The single biggest source of the air pollution problem is diesel vehicles. Diesel emissions are toxic to human health and their impacts fall especially hard on children. Yet the government has done almost nothing to tackle diesel since the car companies were caught cheating emissions tests. Unbelievably, the government is still incentivising consumers to buy brand new diesel cars that are pumping out illegal levels of pollution.
Helped by a crew of Greenpeace activists, Mary Poppins is flying over Parliament today, reminding politicians that their inaction is costing lives. When Mary Poppins was last on our screens in the 60s, the 1956 Clean Air Act had been implemented and the smog had begun to clear. The then Government acted in response to the health crisis caused by air pollution from coal.
Instead of leaving air pollution to the history books, our current Government is creating a tradition of failing to act and breaking annual air pollution limits. This is why today we’ve taken action.
Dirty air isn’t just a big city problem. Last year, people in 169 different places in the UK – from Calderdale to Caerphilly – breathed illegal levels of pollution.
Lots of things contribute to the current crisis, but there’s one obvious place to start – the thousands of new diesel cars rolling onto our roads every day. Diesel cars were sold as a green choice, but carmakers lied about how much they pollute. Just today we’ve learnt that modern diesel cars produce 10 times more toxic air pollution than heavy trucks and buses, according to new European data revealed.
We shouldn’t penalise people who bought diesel cars in good faith. But we can stop putting more of them on the roads. If companies can’t ensure that these cars meet proper pollution standards, they shouldn’t be allowed to sell them.
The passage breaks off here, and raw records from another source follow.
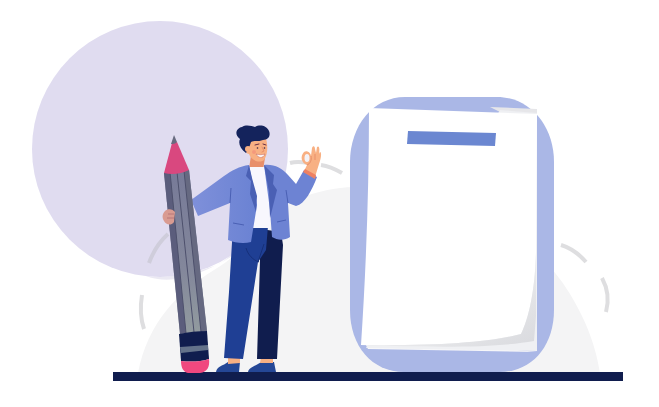
<!DOCTYPE html>
<html lang="en">
<head>
<meta charset="utf-8">
<title>Man with pencil and document</title>
<style>
:root{--lilac:#e0dcf0;--hill:#f4f4f5;--dash:#dedee0;--navy:#101d4e;--trouser:#1f3f94;--jacket:#6d83d3;--jacket-dark:#4a60b4;--frame:#aab7e6;--bar:#6b87d1;--pink:#d9487f;--eraser:#f0487f;--skin:#f8b083;--skin-dark:#e88f6a;--hair:#14235c;--shirt:#f8f7fd}
html,body{margin:0;background:#fff;overflow:hidden}
svg{display:block;width:659px;height:407px}
</style>
</head>
<body>
<svg viewBox="0 0 659 407" role="img" aria-label="Man holding a giant pencil beside a blank document">
<defs>
<linearGradient id="pencil-body" x1="0" y1="0" x2="0" y2="1"><stop offset="0" stop-color="#777a98"/><stop offset=".6" stop-color="#83879b"/><stop offset="1" stop-color="#929b9f"/></linearGradient>
<linearGradient id="page-curl" x1="0" y1="0" x2="1" y2="1"><stop offset="0" stop-color="#fff"/><stop offset="1" stop-color="#d9dade"/></linearGradient>
<linearGradient id="jacket-shade" x1="0" y1="0" x2="1" y2="0"><stop offset="0" stop-color="#7f90da"/><stop offset="1" stop-color="#6a82d3"/></linearGradient>
</defs>

<g id="backdrop">
<path fill="var(--hill)" d="M138 373C148 322 178 292 214 270C252 248 266 210 306 196C340 184 376 184 420 194C480 206 540 244 570 294C588 324 596 348 600 373Z"/>
<circle cx="160" cy="149" r="128" fill="var(--lilac)"/>
<path fill="#d8d4e8" opacity=".5" d="M146 276C168 279 192 274 214 266C250 250 276 216 285 178C266 206 256 240 222 262C200 274 172 286 146 276Z"/>
<g fill="none" stroke="var(--dash)" stroke-width="4">
<path d="M144 329C140 317 140 307 142 295"/>
<path d="M149 263C153 252 159 242 168 234" stroke="#cfcddb"/>
<path d="M290 163C297 161 303 162 309 163M321 165C328 166 335 169 342 173"/>
<path d="M561 245C571 248 579 254 586 262"/>
<path d="M602 278C608 289 609 301 606 312"/>
</g>
</g>

<g id="document">
<path fill="var(--frame)" d="M405 97H497C530 97 554 126 554 162V310C554 346 532 372 500 372H404C372 372 350 346 350 310V162C350 126 373 97 405 97Z"/>
<path fill="#f7f7f9" d="M366 345L480 346L537 352L368 349Z"/>
<path fill="#e6e6e9" d="M490 107L537 109V114L500 112Z"/>
<path fill="#eff0f3" d="M500 110L537 113V351L366 348Z"/>
<path fill="#fff" d="M369 108L537 114L536 252C535 290 529 318 521 334C490 342 440 346 361 345C366 270 369 190 369 108Z"/>
<path fill="url(#page-curl)" d="M521 334C529 318 535 290 536 252V316L534 341C500 347 450 348 361 345C440 346 490 342 521 334Z"/>
<path fill="var(--bar)" d="M408 131L496 133L495 146L407 144Z"/>
</g>

<rect id="ground" x="113" y="372" width="510" height="9" fill="var(--navy)"/>

<g id="shoes" fill="#254796">
<path d="M216 372C217 366 223 366 228 362H240L239 372Z"/>
<path d="M248 372C249 367 256 366 261 362H274L276 372Z"/>
<path fill="var(--skin)" d="M228 357H240V363L228 364ZM261 357H273V363H260Z"/>
</g>

<g id="trousers">
<path fill="var(--navy)" d="M254 228L281 232L283 245L277 359H257L260 260Z"/>
<path fill="var(--trouser)" d="M233 226H268L266 250L258 262L243 359L224 358L229 292Z"/>
<path fill="none" stroke="#16307a" stroke-width="1" d="M259 262C253 260 248 255 246 248M264 244L258 262"/>
</g>

<g id="torso">
<path fill="var(--skin-dark)" d="M251 155L265 158L263 170L249 169Z"/>
<path fill="var(--shirt)" d="M247 167L265 167L271 182L270 228L250 228Z"/>
<path fill="url(#jacket-shade)" d="M249 165C240 166 231 171 224 176L191 200L198 216L230 203L228 240C235 243 244 244 251 242L257 205Z"/>
<path fill="var(--jacket)" d="M264 165C274 164 282 168 288 175L296 184L304 170L317 177C312 190 305 204 296 206L288 203L290 237C284 241 277 240 272 237L270 210Z"/>
<path fill="var(--jacket-dark)" d="M249 165L246 176L251 181L250 194L256 212L257 196L252 178Z"/>
<path fill="var(--jacket-dark)" d="M264 165L274 175L273 184L277 190L270 218L269 192Z"/>
<path fill="none" stroke="var(--jacket-dark)" stroke-width="1" d="M230 203L231 188M288 203L286 190M233 223L244 225M277 222L286 220"/>
</g>

<g id="head">
<path fill="var(--skin)" d="M248 140C253 137 261 135 266 138C268 146 268 154 264 160C259 164 251 160 249 154C244 153 244 147 248 146Z"/>
<path fill="var(--hair)" d="M246 153C240 149 238 143 240 139C234 135 236 128 242 127C246 124 252 126 255 127C260 124 267 126 269 131C271 136 268 140 263 140C258 142 254 140 251 142L249 148Z"/>
<circle cx="248" cy="149" r="3" fill="var(--skin)"/>
<g fill="none" stroke="#6b3045" stroke-width="1" stroke-linecap="round"><path d="M255 145L259 144M263 144L266 145"/><path stroke="var(--skin-dark)" d="M262 147L264 151L262 152"/></g>
<circle cx="257.5" cy="148" r=".8" fill="#35203e"/><circle cx="264.5" cy="148" r=".8" fill="#35203e"/>
<path fill="#fff" stroke="#bd5b55" stroke-width=".5" d="M256 154C259 155 262 155 265 154C263 159 258 158 256 154Z"/>
<circle cx="254" cy="152" r="2" fill="#f28b78" opacity=".6"/>
</g>

<g id="ok-hand">
<path fill="var(--skin)" d="M304 171L307 165C301 163 300 156 304 152C307 150 311 153 311 156L312 148C313 145 315 146 315 149L316 153L317 147C319 145 320 148 319 154L320 152C322 152 321 159 319 164L315 177Z"/>
<ellipse cx="307" cy="158" rx="2.5" ry="4" fill="#f3f2f7"/>
<path fill="none" stroke="var(--skin-dark)" stroke-width="1" d="M311 156C312 160 310 164 307 165M315 154L315 160"/>
<path fill="#ee8061" d="M305 169L316 175L315 179L303 172Z"/>
</g>

<g id="pencil">
<path fill="url(#pencil-body)" d="M164 173L189 170L207 331L180 334Z"/>
<path fill="#5b5d7c" d="M164 173L170 172L186 333L180 334Z"/>
<path fill="#666981" d="M184 171L189 170L207 331L201 332Z"/>
<path fill="none" stroke="#4d506c" stroke-width="1" d="M170 172L186 333M177 172L194 332M184 171L201 332"/>
<path fill="var(--pink)" d="M172 143L177 142L189 170C181 174 172 175 164 173Z"/>
<path fill="#686b80" d="M174 135L177 142C175 144 173 144 171 144Z"/>
<path fill="var(--navy)" d="M179 334C188 332 198 331 207 331L209 359C200 362 190 362 181 361Z"/>
<path fill="#64728a" d="M180 347L208 345V350L181 353Z"/>
<path fill="var(--eraser)" d="M181 361C190 362 200 362 209 359C210 367 207 372 200 373H188C183 372 181 367 181 361Z"/>
</g>

<g id="gripping-hand">
<path fill="#d99b91" d="M165 211C168 208 173 209 175 212L174 222C171 226 166 225 164 221C162 218 162 214 165 211Z"/>
<path fill="none" stroke="#b97778" stroke-width="1" d="M168 214H174M167 218H174"/>
</g>
</svg>
</body>
</html>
It’s time to stop the sale of new diesel cars, and make sure cleaner options are in everyone’s reach. Nearly 70,000 people are calling on the government to make it happen – now’s your chance to get on board.